→ What is needed: Search the entries for the word "schema". Copy every line that holds it.

[Items from a data source]
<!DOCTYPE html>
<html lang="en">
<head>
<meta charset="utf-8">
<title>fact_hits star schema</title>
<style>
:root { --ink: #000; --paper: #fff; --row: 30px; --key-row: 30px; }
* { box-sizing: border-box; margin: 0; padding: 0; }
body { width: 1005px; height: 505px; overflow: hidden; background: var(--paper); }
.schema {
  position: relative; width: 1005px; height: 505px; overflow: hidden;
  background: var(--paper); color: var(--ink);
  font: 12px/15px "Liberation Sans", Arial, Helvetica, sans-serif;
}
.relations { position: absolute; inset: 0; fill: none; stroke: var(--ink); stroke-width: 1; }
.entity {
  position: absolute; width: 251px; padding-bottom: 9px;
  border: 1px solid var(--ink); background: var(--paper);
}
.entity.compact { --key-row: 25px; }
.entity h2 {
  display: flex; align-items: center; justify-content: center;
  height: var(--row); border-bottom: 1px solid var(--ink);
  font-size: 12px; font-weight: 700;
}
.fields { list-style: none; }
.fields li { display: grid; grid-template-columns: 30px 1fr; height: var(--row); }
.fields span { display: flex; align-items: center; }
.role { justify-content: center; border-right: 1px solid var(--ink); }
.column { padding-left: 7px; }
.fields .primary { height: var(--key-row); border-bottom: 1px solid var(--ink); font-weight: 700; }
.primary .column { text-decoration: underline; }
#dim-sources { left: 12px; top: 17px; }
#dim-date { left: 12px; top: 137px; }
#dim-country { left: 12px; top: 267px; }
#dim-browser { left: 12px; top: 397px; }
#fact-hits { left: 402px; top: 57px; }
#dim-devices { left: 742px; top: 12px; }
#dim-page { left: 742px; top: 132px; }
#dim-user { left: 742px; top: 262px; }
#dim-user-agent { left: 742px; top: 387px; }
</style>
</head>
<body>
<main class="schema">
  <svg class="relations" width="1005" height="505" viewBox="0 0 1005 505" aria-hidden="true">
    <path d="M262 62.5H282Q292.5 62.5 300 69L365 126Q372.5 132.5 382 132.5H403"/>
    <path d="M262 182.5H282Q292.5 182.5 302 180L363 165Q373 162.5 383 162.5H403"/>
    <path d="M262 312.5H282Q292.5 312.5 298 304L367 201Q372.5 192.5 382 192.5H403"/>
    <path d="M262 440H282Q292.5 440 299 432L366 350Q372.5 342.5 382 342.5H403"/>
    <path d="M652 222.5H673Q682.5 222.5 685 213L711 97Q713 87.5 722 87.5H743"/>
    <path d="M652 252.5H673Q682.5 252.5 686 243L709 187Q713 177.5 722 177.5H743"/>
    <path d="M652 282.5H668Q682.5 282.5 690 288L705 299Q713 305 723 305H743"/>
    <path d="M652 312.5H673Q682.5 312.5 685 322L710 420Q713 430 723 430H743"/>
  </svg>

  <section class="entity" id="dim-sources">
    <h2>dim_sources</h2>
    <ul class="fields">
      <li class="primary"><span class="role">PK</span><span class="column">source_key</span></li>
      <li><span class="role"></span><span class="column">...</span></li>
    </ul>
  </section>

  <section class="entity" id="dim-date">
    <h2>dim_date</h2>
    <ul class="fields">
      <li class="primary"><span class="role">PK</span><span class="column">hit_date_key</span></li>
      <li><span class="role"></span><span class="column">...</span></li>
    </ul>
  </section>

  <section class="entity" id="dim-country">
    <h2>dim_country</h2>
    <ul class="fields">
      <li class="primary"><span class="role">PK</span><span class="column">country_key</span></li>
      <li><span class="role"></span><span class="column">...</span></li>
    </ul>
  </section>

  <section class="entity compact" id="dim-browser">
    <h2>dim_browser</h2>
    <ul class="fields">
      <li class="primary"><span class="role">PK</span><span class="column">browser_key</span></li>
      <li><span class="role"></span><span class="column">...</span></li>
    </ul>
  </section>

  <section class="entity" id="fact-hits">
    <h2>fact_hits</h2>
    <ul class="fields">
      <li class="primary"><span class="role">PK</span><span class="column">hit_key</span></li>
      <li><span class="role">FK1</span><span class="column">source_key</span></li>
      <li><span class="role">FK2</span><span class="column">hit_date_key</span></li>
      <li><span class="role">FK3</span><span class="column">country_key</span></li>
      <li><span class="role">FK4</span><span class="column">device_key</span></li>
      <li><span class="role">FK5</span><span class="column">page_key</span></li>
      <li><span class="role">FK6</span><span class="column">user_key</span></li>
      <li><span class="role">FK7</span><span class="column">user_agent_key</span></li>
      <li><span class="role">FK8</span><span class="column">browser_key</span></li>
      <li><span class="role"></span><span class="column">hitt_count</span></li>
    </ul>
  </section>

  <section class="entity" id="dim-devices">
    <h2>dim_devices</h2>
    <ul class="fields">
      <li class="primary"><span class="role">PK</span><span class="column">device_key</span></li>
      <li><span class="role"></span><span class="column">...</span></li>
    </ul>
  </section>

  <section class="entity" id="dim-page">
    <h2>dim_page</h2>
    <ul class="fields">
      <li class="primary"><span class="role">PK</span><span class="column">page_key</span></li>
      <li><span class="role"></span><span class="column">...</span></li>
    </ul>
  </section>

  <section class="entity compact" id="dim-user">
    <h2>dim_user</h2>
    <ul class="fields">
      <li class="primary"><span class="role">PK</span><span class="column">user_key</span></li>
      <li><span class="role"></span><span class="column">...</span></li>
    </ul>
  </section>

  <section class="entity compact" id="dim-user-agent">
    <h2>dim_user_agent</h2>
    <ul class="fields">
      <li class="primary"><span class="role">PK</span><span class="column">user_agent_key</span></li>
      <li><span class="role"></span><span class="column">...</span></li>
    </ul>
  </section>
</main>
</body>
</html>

→ Answer below:
<title>fact_hits star schema</title>
.schema {
<main class="schema">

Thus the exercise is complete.